**INSTRUCTIONS FOR THE TASK:** Scan the entries line by line and return those with "stroke".

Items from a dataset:
________________________________________

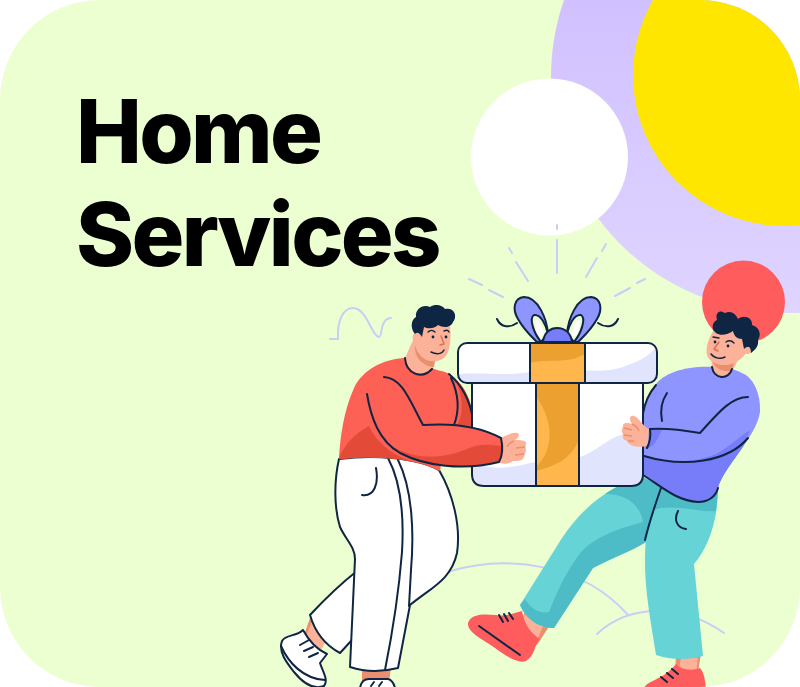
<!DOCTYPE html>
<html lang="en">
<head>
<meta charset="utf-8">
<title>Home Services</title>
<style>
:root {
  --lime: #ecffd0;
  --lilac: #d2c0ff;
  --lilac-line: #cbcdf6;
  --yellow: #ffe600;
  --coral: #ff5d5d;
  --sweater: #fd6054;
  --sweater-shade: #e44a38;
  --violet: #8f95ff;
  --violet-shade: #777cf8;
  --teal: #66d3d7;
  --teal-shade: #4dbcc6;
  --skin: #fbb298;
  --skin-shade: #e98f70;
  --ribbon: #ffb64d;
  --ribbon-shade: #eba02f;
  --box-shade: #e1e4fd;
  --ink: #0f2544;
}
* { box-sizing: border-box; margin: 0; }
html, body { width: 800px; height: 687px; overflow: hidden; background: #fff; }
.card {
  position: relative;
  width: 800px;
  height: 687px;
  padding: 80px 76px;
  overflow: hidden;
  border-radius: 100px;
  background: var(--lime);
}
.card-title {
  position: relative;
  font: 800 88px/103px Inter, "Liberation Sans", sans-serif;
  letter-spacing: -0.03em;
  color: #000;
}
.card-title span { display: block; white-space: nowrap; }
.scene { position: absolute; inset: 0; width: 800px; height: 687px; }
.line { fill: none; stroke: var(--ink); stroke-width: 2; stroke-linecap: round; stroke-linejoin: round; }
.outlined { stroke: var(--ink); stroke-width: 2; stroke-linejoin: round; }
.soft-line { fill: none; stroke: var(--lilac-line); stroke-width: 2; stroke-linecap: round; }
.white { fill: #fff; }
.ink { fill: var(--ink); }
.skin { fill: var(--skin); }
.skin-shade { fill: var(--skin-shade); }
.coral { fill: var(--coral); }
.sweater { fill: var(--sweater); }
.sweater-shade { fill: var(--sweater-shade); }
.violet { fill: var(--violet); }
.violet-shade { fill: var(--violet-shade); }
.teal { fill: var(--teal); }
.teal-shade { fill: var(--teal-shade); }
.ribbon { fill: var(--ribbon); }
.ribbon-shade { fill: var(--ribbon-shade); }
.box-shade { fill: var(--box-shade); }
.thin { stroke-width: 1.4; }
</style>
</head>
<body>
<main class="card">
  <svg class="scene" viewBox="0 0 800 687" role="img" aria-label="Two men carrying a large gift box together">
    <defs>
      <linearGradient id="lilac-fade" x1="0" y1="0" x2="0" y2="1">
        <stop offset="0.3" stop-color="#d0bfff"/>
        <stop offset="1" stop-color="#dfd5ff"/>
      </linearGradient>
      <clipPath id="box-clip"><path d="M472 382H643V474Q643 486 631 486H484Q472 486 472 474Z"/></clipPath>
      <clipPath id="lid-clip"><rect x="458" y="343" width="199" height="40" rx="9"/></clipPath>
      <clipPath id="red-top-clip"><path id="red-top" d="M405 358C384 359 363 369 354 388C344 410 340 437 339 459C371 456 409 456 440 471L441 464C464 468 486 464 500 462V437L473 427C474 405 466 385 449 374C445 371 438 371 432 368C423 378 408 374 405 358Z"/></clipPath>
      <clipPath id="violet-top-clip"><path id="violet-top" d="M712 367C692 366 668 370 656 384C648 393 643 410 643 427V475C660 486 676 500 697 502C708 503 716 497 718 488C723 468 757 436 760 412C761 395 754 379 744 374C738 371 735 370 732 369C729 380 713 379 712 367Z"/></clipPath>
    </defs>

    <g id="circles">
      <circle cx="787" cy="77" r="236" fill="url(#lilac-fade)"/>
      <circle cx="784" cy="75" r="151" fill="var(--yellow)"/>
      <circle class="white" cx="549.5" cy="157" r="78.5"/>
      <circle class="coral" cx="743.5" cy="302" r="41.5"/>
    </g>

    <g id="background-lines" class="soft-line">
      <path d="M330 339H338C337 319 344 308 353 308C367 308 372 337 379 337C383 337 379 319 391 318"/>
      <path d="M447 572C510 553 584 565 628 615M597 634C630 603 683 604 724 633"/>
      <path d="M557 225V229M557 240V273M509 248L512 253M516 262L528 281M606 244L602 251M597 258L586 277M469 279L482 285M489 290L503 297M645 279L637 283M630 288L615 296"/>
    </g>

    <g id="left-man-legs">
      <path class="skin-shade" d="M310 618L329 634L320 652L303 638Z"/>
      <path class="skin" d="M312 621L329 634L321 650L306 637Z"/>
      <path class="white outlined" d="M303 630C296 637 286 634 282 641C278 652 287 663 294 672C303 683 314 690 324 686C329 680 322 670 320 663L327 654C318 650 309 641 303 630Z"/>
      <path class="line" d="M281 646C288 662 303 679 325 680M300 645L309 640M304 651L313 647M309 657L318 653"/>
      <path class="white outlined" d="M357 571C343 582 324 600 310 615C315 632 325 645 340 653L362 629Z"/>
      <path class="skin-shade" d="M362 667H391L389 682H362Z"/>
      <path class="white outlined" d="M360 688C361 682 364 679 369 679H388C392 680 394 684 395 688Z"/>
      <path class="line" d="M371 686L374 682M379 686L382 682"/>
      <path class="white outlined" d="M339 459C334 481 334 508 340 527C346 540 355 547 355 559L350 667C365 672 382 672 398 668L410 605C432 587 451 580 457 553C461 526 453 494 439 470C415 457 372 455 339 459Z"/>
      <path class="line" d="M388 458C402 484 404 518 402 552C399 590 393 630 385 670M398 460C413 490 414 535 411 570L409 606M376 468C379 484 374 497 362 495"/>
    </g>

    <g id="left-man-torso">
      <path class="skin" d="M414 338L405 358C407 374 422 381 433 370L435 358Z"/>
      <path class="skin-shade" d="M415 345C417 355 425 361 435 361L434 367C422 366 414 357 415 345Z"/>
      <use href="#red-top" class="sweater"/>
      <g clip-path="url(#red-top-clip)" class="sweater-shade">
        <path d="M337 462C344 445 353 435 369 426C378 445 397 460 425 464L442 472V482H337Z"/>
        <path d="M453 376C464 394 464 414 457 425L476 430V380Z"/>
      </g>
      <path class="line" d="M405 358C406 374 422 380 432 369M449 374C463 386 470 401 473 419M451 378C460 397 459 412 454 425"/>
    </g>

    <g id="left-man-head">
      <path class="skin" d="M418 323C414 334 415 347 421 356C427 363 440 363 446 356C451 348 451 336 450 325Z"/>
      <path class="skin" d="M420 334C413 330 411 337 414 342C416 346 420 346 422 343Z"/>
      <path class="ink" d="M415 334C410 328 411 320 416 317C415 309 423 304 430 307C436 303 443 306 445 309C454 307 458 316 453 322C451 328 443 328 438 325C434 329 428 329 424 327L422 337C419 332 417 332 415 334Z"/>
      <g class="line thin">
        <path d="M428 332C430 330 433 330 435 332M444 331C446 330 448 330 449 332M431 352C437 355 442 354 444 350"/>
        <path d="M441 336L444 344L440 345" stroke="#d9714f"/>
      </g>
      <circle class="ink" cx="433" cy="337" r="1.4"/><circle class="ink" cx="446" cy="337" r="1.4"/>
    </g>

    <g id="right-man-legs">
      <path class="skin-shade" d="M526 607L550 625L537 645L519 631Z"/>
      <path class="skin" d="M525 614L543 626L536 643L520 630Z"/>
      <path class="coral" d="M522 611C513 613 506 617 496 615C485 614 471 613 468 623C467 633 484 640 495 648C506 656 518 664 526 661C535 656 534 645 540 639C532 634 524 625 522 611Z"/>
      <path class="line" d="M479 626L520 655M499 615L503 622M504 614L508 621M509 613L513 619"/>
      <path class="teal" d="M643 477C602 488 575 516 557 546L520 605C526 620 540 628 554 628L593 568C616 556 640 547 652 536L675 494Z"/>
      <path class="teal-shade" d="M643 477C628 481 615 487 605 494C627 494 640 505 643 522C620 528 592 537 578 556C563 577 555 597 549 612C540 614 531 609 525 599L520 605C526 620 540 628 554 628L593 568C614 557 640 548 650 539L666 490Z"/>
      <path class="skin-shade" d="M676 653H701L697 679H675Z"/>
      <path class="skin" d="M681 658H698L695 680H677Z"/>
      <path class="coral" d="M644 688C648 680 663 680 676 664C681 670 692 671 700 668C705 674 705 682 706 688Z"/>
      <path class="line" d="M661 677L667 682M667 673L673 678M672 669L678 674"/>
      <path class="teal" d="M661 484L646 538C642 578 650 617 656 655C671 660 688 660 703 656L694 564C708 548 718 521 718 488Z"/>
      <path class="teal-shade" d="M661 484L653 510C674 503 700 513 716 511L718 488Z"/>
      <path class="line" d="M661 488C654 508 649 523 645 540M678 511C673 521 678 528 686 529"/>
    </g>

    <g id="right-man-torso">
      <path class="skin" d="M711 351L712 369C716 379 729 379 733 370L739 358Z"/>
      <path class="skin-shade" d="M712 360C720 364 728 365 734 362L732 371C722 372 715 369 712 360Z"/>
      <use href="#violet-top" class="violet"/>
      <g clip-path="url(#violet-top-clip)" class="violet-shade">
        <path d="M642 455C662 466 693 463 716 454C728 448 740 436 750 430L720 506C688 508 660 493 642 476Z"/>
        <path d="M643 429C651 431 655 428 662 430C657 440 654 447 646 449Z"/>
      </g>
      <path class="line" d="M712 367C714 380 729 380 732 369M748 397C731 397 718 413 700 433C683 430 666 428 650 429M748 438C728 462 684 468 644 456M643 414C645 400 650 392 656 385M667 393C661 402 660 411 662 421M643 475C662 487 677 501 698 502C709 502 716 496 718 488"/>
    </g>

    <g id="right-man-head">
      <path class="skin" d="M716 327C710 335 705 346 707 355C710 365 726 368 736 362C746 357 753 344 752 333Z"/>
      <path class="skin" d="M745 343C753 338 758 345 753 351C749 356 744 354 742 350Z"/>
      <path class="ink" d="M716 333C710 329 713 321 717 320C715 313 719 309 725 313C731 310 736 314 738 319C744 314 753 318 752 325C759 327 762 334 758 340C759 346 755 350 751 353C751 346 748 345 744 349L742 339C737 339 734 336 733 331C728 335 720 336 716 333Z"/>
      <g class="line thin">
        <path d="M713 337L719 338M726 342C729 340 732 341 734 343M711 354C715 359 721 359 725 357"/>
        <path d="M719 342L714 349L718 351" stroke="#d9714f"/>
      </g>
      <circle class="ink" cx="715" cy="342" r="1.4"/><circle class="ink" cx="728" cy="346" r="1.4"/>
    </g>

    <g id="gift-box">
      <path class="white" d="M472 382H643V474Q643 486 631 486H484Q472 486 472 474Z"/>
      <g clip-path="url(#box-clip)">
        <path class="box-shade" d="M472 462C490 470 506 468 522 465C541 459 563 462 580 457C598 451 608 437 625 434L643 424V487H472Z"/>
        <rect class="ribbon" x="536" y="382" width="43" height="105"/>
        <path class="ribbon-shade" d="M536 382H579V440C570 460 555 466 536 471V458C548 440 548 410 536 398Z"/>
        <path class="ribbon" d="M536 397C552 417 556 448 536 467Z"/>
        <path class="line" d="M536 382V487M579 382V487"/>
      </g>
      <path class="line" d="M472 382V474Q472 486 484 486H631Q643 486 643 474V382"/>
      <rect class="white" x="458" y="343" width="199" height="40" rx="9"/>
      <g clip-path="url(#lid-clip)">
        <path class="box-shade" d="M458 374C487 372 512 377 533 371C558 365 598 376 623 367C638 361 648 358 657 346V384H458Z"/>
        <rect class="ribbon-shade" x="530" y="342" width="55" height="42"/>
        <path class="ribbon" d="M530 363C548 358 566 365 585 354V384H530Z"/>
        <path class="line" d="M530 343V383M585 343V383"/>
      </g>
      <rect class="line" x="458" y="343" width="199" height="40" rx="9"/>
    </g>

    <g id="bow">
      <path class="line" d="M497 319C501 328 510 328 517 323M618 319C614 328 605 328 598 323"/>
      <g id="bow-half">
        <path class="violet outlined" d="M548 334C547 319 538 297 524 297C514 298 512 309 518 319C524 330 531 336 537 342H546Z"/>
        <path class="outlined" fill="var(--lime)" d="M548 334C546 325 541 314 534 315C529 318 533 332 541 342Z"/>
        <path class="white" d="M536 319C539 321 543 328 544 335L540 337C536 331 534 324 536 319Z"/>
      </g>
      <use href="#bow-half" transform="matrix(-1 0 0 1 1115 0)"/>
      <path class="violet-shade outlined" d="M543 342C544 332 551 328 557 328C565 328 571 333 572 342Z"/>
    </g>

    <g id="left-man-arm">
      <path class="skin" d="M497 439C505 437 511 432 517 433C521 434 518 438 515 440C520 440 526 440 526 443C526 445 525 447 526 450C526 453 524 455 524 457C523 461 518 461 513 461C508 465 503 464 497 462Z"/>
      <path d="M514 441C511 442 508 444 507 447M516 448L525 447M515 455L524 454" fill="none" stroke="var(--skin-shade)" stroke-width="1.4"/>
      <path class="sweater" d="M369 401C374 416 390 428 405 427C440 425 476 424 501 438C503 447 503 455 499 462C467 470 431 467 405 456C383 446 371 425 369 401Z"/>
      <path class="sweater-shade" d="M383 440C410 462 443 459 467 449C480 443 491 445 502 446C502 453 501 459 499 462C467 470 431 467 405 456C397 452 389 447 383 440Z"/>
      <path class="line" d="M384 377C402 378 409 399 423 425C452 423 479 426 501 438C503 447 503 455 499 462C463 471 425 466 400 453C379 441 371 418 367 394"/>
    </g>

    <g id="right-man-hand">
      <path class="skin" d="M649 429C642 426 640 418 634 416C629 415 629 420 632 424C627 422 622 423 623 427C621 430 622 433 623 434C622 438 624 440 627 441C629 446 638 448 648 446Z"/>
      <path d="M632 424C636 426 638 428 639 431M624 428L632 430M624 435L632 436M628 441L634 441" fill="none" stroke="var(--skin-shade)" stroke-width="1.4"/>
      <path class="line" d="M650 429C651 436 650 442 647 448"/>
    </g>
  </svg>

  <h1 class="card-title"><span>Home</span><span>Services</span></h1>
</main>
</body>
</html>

________________________________________

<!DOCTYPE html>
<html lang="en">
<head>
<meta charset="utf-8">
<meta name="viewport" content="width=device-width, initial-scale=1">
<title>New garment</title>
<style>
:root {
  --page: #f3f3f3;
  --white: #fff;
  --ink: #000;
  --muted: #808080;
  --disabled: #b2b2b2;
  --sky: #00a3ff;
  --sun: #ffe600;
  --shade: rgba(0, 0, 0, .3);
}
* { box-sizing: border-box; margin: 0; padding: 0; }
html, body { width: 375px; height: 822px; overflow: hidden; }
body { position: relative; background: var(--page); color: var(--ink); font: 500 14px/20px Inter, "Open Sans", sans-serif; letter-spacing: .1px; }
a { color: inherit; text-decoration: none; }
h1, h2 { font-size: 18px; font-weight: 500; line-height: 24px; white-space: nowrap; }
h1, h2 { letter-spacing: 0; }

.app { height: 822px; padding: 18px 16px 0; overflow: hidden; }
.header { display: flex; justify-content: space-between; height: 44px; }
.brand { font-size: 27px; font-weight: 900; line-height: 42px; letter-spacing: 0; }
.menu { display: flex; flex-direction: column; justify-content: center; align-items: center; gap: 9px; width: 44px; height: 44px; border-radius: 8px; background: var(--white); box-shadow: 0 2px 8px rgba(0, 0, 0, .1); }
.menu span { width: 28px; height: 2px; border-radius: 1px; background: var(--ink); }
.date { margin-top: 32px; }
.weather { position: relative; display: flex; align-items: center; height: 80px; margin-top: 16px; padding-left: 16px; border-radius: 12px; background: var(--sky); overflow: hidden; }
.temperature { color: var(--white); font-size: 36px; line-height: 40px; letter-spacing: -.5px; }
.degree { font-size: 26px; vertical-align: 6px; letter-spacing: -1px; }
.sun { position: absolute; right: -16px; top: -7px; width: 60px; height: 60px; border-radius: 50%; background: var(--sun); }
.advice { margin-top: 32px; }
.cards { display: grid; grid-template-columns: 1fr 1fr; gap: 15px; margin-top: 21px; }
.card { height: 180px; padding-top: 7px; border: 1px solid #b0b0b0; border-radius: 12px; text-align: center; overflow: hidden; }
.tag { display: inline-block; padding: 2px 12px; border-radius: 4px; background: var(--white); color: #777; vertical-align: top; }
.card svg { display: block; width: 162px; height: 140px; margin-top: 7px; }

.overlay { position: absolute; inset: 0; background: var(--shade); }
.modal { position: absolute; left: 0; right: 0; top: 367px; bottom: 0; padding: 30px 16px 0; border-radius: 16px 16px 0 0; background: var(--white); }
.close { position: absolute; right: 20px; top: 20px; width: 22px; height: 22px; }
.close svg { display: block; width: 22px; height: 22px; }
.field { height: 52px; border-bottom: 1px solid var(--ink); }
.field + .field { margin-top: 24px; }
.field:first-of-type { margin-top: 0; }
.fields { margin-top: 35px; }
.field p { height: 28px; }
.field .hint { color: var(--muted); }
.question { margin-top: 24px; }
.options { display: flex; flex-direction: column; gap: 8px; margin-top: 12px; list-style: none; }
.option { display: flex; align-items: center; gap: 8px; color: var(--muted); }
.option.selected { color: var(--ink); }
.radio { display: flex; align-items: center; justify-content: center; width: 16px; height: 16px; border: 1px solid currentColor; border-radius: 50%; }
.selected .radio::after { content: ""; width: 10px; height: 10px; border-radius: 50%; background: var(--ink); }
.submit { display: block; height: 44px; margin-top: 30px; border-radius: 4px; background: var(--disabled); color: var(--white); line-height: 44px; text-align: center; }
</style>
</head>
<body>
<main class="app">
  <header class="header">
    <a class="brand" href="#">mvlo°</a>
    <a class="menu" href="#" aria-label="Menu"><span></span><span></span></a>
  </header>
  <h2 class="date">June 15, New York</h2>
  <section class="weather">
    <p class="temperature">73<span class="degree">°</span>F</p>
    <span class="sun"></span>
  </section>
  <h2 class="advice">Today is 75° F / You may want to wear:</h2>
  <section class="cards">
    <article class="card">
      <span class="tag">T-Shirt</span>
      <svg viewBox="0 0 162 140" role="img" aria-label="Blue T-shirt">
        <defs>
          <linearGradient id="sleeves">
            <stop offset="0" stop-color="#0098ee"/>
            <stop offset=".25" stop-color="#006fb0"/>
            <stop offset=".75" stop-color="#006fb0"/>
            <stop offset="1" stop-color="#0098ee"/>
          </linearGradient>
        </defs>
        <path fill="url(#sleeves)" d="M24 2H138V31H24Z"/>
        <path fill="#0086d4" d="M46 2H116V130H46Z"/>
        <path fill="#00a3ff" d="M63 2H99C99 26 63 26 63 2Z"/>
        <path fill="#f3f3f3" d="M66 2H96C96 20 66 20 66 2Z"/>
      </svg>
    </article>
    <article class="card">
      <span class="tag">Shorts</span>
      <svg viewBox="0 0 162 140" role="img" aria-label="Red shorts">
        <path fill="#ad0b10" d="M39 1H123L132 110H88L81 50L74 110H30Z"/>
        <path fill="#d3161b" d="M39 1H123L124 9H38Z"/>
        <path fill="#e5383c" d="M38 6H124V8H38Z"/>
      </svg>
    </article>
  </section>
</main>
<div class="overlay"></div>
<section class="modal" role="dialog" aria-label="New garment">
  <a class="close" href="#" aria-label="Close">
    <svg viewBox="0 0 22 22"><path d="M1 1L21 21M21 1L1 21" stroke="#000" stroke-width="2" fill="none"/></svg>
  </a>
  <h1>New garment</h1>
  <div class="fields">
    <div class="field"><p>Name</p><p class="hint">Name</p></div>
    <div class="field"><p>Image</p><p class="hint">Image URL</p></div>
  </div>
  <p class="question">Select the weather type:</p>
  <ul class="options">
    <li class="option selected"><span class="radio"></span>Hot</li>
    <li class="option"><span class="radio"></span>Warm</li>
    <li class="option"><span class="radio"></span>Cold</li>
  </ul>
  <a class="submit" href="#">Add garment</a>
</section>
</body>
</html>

________________________________________

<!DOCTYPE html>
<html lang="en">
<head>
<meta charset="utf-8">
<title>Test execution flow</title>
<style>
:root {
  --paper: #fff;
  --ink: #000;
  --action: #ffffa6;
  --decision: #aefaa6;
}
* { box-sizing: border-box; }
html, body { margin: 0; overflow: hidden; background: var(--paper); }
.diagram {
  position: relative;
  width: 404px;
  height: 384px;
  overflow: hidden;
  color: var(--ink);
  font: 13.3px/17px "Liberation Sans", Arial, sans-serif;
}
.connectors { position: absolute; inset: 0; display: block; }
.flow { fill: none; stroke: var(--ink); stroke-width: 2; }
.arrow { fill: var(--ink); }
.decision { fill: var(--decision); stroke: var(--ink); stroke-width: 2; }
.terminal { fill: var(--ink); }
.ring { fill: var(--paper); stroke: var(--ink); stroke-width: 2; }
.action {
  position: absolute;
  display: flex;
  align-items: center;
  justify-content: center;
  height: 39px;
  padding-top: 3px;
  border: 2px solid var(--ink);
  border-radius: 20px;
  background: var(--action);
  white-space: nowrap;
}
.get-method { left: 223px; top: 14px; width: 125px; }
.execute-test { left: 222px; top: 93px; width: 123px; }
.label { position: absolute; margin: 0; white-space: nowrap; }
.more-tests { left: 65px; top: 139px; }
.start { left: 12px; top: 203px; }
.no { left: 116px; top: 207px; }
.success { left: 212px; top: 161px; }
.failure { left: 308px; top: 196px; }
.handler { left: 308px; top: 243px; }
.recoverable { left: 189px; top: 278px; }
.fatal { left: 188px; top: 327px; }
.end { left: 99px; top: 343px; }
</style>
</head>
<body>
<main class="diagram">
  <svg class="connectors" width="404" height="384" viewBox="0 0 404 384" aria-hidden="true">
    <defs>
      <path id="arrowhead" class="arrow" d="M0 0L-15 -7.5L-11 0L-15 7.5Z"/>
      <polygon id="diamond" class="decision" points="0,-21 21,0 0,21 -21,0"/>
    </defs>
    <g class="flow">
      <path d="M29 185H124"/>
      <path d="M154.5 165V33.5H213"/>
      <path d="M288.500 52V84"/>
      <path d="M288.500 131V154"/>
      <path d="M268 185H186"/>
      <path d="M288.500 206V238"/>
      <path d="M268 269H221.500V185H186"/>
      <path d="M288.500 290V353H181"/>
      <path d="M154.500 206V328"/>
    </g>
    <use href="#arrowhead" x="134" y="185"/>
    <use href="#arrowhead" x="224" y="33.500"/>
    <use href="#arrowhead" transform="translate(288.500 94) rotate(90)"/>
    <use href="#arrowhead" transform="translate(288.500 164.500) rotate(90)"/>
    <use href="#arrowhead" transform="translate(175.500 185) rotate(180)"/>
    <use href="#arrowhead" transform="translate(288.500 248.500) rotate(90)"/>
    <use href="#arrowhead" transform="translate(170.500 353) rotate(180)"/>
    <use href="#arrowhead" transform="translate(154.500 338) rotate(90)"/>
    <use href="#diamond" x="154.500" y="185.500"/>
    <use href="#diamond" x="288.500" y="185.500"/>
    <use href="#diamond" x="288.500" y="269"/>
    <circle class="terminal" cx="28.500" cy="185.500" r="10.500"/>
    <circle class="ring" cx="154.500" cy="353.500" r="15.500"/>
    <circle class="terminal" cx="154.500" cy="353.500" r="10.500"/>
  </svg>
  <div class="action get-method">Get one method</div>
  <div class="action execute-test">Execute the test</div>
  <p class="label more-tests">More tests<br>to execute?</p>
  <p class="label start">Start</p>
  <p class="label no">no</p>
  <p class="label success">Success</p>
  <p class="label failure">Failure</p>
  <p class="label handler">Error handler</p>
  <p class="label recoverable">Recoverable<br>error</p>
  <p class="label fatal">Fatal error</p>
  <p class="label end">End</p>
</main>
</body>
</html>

________________________________________

**EXERCISE ANSWER:**
.line { fill: none; stroke: var(--ink); stroke-width: 2; stroke-linecap: round; stroke-linejoin: round; }
.outlined { stroke: var(--ink); stroke-width: 2; stroke-linejoin: round; }
.soft-line { fill: none; stroke: var(--lilac-line); stroke-width: 2; stroke-linecap: round; }
.thin { stroke-width: 1.4; }
        <path d="M441 336L444 344L440 345" stroke="#d9714f"/>
        <path d="M719 342L714 349L718 351" stroke="#d9714f"/>
      <path d="M514 441C511 442 508 444 507 447M516 448L525 447M515 455L524 454" fill="none" stroke="var(--skin-shade)" stroke-width="1.4"/>
      <path d="M632 424C636 426 638 428 639 431M624 428L632 430M624 435L632 436M628 441L634 441" fill="none" stroke="var(--skin-shade)" stroke-width="1.4"/>
    <svg viewBox="0 0 22 22"><path d="M1 1L21 21M21 1L1 21" stroke="#000" stroke-width="2" fill="none"/></svg>
.flow { fill: none; stroke: var(--ink); stroke-width: 2; }
.decision { fill: var(--decision); stroke: var(--ink); stroke-width: 2; }
.ring { fill: var(--paper); stroke: var(--ink); stroke-width: 2; }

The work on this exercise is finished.